According to IHR, eight prisoners were executed on rape and murder charges at the Rajai Shahr prison outside Tehran on Wednesday alone.
There is also particular concern among activists over the disproportionately high numbers of Iran’s non-Persian ethnic minorities — especially Baluch and Kurds — who are being executed.
IHR said that it has in this period counted the executions of 67 prisoners from the Baluch minority, who adhere to the Sunni strain of Islam in mainly Shiite Iran and live in the southeast of the country.
Activists had also expressed dismay over the June 20 execution of a Kurdish man named Firuz Musalou, who had been convicted on charges of membership of the outlawed Kurdistan Workers Party (PKK) that has waged an insurgency in neighboring Turkey.
His sentence was carried out in secret without his family being informed.
Amnesty International’s annual report on the death penalty had said in 2021 the number of executions had risen 28 percent to 314, the highest since 2017 and reversing declines since then.
It noted that at least 19 percent of the recorded executions were members of the Baluch ethnic minority, who form just up to five percent of Iran’s population overall.
Executions in Iran had fallen since 2017 when amendments to the country’s anti-narcotics law came into effect that reduced the number of convicts sentenced to death on drug-related charges.
“The secretary-general is deeply concerned by the increase of executions, including for drug-related offenses,” said Nada Al-Nashif, the UN’s deputy high commissioner for human rights, as she presented Guterres’ report on Iran in June.

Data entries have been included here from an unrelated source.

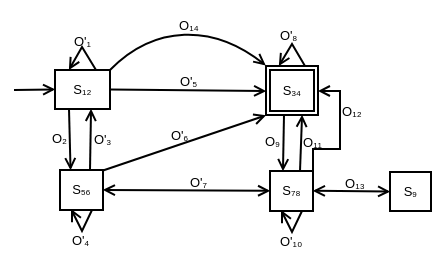
<!DOCTYPE html>
<html lang="en">
<head>
<meta charset="utf-8">
<title>State transition diagram</title>
<style>
:root { --ink: #000; --paper: #fff; }
* { box-sizing: border-box; }
body { margin: 0; background: var(--paper); }
.diagram {
  position: relative; width: 444px; height: 264px; overflow: hidden;
  background: var(--paper); color: var(--ink);
  font: 13px/16px "Liberation Sans", Arial, sans-serif;
}
.edges { position: absolute; inset: 0; fill: none; stroke: var(--ink); stroke-width: 2; }
.state, .label { position: absolute; left: var(--x); top: var(--y); white-space: nowrap; }
.state {
  width: var(--w); height: var(--h);
  display: flex; align-items: center; justify-content: center;
  border: 2px solid var(--ink);
}
.final::before { content: ""; position: absolute; inset: 2px; border: 2px solid var(--ink); }
sub { font-size: 8px; line-height: 0; vertical-align: -1px; letter-spacing: .5px; }
</style>
</head>
<body>
<main class="diagram">
  <svg class="edges" width="444" height="264" viewBox="0 0 444 264" aria-hidden="true">
    <defs>
      <marker id="arrow" viewBox="-12 -7 14 14" refX="0" refY="0" markerWidth="14" markerHeight="14" markerUnits="userSpaceOnUse" orient="auto-start-reverse">
        <path d="M-10-5 0 0-10 5" fill="none" stroke="#000" stroke-width="2"/>
      </marker>
    </defs>
    <g marker-end="url(#arrow)">
      <path d="M14 90 53 89.5"/>
      <path d="M110 70C154 25 213 23 264 64"/>
      <path d="M110 89.5 264 91"/>
      <path d="M69 109 70.5 168"/>
      <path d="M90 170 91 111"/>
      <path d="M103 170.5 264 116"/>
      <path d="M284 115 283 169"/>
      <path d="M300 171 302 117"/>
      <path d="M313 171V149H340V91H320"/>
      <path d="M96 70 82 47 70 68"/>
      <path d="M305 66 292 44 280 64"/>
      <path d="M92 210 82 231 72 211"/>
      <path d="M302 211 292 232 282 212"/>
    </g>
    <g marker-start="url(#arrow)" marker-end="url(#arrow)">
      <path d="M105 190 268 190.8"/>
      <path d="M315 190.8 388 191.5"/>
    </g>
  </svg>

  <div class="state" style="--x:54px;--y:69px;--w:57px;--h:41px"><span>S<sub>12</sub></span></div>
  <div class="state final" style="--x:265px;--y:65px;--w:54px;--h:51px"><span>S<sub>34</sub></span></div>
  <div class="state" style="--x:59px;--y:169px;--w:45px;--h:42px"><span>S<sub>56</sub></span></div>
  <div class="state" style="--x:269px;--y:170px;--w:45px;--h:42px"><span>S<sub>78</sub></span></div>
  <div class="state" style="--x:389px;--y:171px;--w:43px;--h:41px"><span>S<sub>9</sub></span></div>

  <span class="label" style="--x:74px;--y:34px">O'<sub>1</sub></span>
  <span class="label" style="--x:179px;--y:18px">O<sub>14</sub></span>
  <span class="label" style="--x:280px;--y:28px">O'<sub>8</sub></span>
  <span class="label" style="--x:180px;--y:74px">O'<sub>5</sub></span>
  <span class="label" style="--x:342px;--y:104px">O<sub>12</sub></span>
  <span class="label" style="--x:52px;--y:131px">O<sub>2</sub></span>
  <span class="label" style="--x:94px;--y:132px">O'<sub>3</sub></span>
  <span class="label" style="--x:171px;--y:128px">O'<sub>6</sub></span>
  <span class="label" style="--x:265px;--y:134px">O<sub>9</sub></span>
  <span class="label" style="--x:303px;--y:135px">O<sub>11</sub></span>
  <span class="label" style="--x:190px;--y:175px">O'<sub>7</sub></span>
  <span class="label" style="--x:345px;--y:176px">O<sub>13</sub></span>
  <span class="label" style="--x:72px;--y:233px">O'<sub>4</sub></span>
  <span class="label" style="--x:280px;--y:234px">O'<sub>10</sub></span>
</main>
</body>
</html>
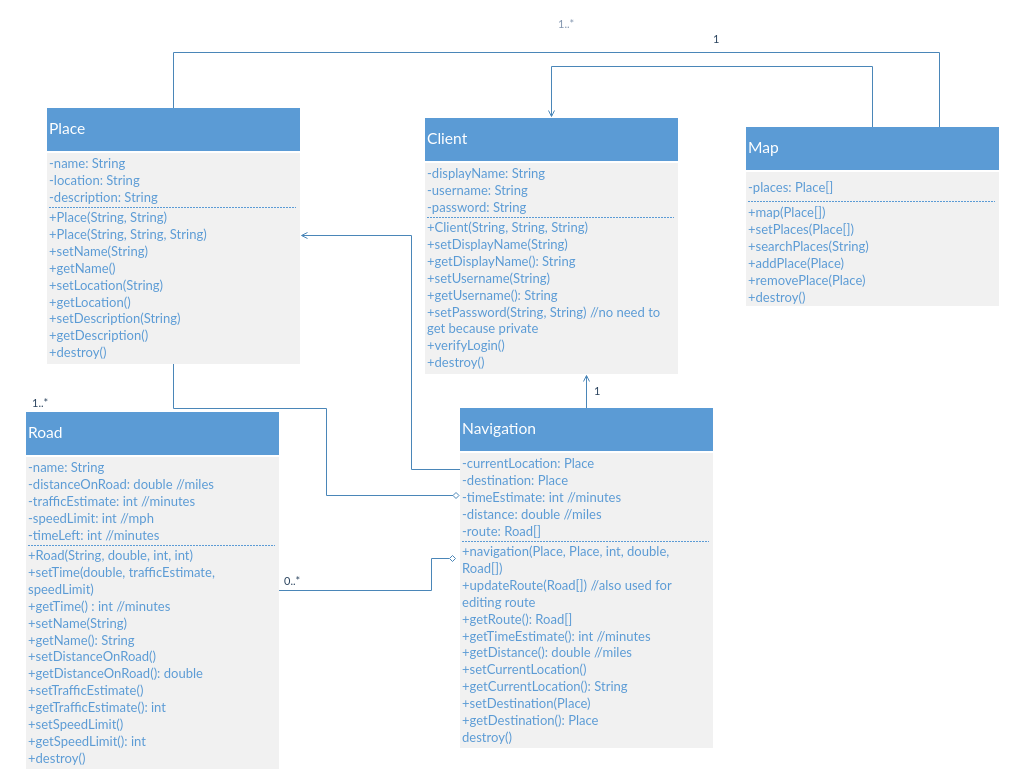
<!DOCTYPE html>
<html lang="en">
<head>
<meta charset="utf-8">
<title>Navigation class diagram</title>
<style>
:root {
  --head: #5b9bd5;
  --panel: #f1f1f1;
  --text: #5b9bd5;
  --line: #4a86b8;
  --label: #2c4560;
  --label-soft: #8497b0;
  --paper: #ffffff;
}
* { box-sizing: border-box; margin: 0; padding: 0; }
html, body { width: 1012px; height: 783px; overflow: hidden; background: var(--paper); }
.diagram {
  position: relative; width: 1012px; height: 783px; overflow: hidden;
  font-family: Lato, "Open Sans", sans-serif; color: var(--text);
}
.class {
  position: absolute; width: 253px;
  display: grid; grid-template-rows: 43px 1fr; row-gap: 2px;
}
.class h2 {
  display: flex; align-items: center; padding: 0 2px 3px;
  background: var(--head); color: var(--paper);
  font-size: 15.6px; font-weight: 400; line-height: 20px;
}
.members {
  background: var(--panel); display: grid;
  grid-template-rows: var(--fields) 1fr;
  font-size: 13.05px; line-height: 16.9px; white-space: nowrap;
}
.members ul { list-style: none; }
.fields {
  display: flex; flex-direction: column; justify-content: flex-end;
  margin: 0 4px 0 2px; padding-bottom: 2px;
  background: repeating-linear-gradient(90deg, var(--head) 0 2px, transparent 2px 3px) bottom / 100% 1px no-repeat;
}
.methods { padding: 1px 0 0 2px; }
.place { left: 47px; top: 108px; height: 256px; --fields: 55px; }
.client { left: 425px; top: 118px; height: 256px; --fields: 55px; }
.map { left: 746px; top: 127px; height: 179px; --fields: 30px; }
.map .fields { padding-bottom: 6px; }
.map .methods { padding-top: 2px; }
.road { left: 26px; top: 412px; height: 357px; --fields: 89px; }
.navigation { left: 460px; top: 408px; height: 340px; --fields: 89px; }
.connectors { position: absolute; left: 0; top: 0; fill: none; stroke: var(--line); stroke-width: 1; }
.connectors .diamond { fill: var(--paper); }
.multiplicity {
  position: absolute; color: var(--label); font-size: 11px; line-height: 13px;
}
.client-top { left: 558px; top: 17px; color: var(--label-soft); }
.map-top { left: 713px; top: 32px; }
.client-bottom { left: 594px; top: 384px; }
.road-top { left: 32px; top: 396px; }
.road-side { left: 284px; top: 574px; }
</style>
</head>
<body>
<main class="diagram">

  <section class="class place">
    <h2>Place</h2>
    <div class="members">
      <ul class="fields">
        <li>-name: String</li>
        <li>-location: String</li>
        <li>-description: String</li>
      </ul>
      <ul class="methods">
        <li>+Place(String, String)</li>
        <li>+Place(String, String, String)</li>
        <li>+setName(String)</li>
        <li>+getName()</li>
        <li>+setLocation(String)</li>
        <li>+getLocation()</li>
        <li>+setDescription(String)</li>
        <li>+getDescription()</li>
        <li>+destroy()</li>
      </ul>
    </div>
  </section>

  <section class="class client">
    <h2>Client</h2>
    <div class="members">
      <ul class="fields">
        <li>-displayName: String</li>
        <li>-username: String</li>
        <li>-password: String</li>
      </ul>
      <ul class="methods">
        <li>+Client(String, String, String)</li>
        <li>+setDisplayName(String)</li>
        <li>+getDisplayName(): String</li>
        <li>+setUsername(String)</li>
        <li>+getUsername(): String</li>
        <li>+setPassword(String, String) //no need to<br>get because private</li>
        <li>+verifyLogin()</li>
        <li>+destroy()</li>
      </ul>
    </div>
  </section>

  <section class="class map">
    <h2>Map</h2>
    <div class="members">
      <ul class="fields">
        <li>-places: Place[]</li>
      </ul>
      <ul class="methods">
        <li>+map(Place[])</li>
        <li>+setPlaces(Place[])</li>
        <li>+searchPlaces(String)</li>
        <li>+addPlace(Place)</li>
        <li>+removePlace(Place)</li>
        <li>+destroy()</li>
      </ul>
    </div>
  </section>

  <section class="class road">
    <h2>Road</h2>
    <div class="members">
      <ul class="fields">
        <li>-name: String</li>
        <li>-distanceOnRoad: double //miles</li>
        <li>-trafficEstimate: int //minutes</li>
        <li>-speedLimit: int //mph</li>
        <li>-timeLeft: int //minutes</li>
      </ul>
      <ul class="methods">
        <li>+Road(String, double, int, int)</li>
        <li>+setTime(double, trafficEstimate,<br>speedLimit)</li>
        <li>+getTime() : int //minutes</li>
        <li>+setName(String)</li>
        <li>+getName(): String</li>
        <li>+setDistanceOnRoad()</li>
        <li>+getDistanceOnRoad(): double</li>
        <li>+setTrafficEstimate()</li>
        <li>+getTrafficEstimate(): int</li>
        <li>+setSpeedLimit()</li>
        <li>+getSpeedLimit(): int</li>
        <li>+destroy()</li>
      </ul>
    </div>
  </section>

  <section class="class navigation">
    <h2>Navigation</h2>
    <div class="members">
      <ul class="fields">
        <li>-currentLocation: Place</li>
        <li>-destination: Place</li>
        <li>-timeEstimate: int //minutes</li>
        <li>-distance: double //miles</li>
        <li>-route: Road[]</li>
      </ul>
      <ul class="methods">
        <li>+navigation(Place, Place, int, double,<br>Road[])</li>
        <li>+updateRoute(Road[]) //also used for<br>editing route</li>
        <li>+getRoute(): Road[]</li>
        <li>+getTimeEstimate(): int //minutes</li>
        <li>+getDistance(): double //miles</li>
        <li>+setCurrentLocation()</li>
        <li>+getCurrentLocation(): String</li>
        <li>+setDestination(Place)</li>
        <li>+getDestination(): Place</li>
        <li>destroy()</li>
      </ul>
    </div>
  </section>

  <svg class="connectors" width="1012" height="783" viewBox="0 0 1012 783" aria-hidden="true">
    <defs>
      <path id="arrow-up" d="M-3 6L0 0L3 6"/>
      <path id="diamond" d="M-3 0L0 -3L3 0L0 3Z"/>
    </defs>
    <path class="place-to-map" d="M173.5 108V52.5H939.5V127"/>
    <g class="map-to-client">
      <path d="M872.5 127V66.5H551.5V116"/>
      <use href="#arrow-up" transform="translate(551.5 116.5) rotate(180)"/>
    </g>
    <g class="navigation-to-place">
      <path d="M460 469.5H411.5V235.5H302"/>
      <use href="#arrow-up" transform="translate(301.5 235.5) rotate(-90)"/>
    </g>
    <g class="navigation-to-client">
      <path d="M586.5 408V376"/>
      <use href="#arrow-up" x="586.5" y="375.5"/>
    </g>
    <g class="place-in-navigation">
      <path d="M173.5 364V408.5H326.5V495.5H453"/>
      <use class="diamond" href="#diamond" x="456" y="495.5"/>
    </g>
    <g class="road-in-navigation">
      <path d="M279 590.5H431.5V558.5H449"/>
      <use class="diamond" href="#diamond" x="452.5" y="558.5"/>
    </g>
  </svg>

  <span class="multiplicity client-top">1..*</span>
  <span class="multiplicity map-top">1</span>
  <span class="multiplicity client-bottom">1</span>
  <span class="multiplicity road-top">1..*</span>
  <span class="multiplicity road-side">0..*</span>
</main>
</body>
</html>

“The death penalty continues to be imposed on the basis of charges not amounting to ‘most serious crimes’ and in ways incompatible with fair trial standards,” she added.
IHR said its tally of executions includes only those published in official media or which are confirmed by at least two independent sources, meaning the real number could be higher.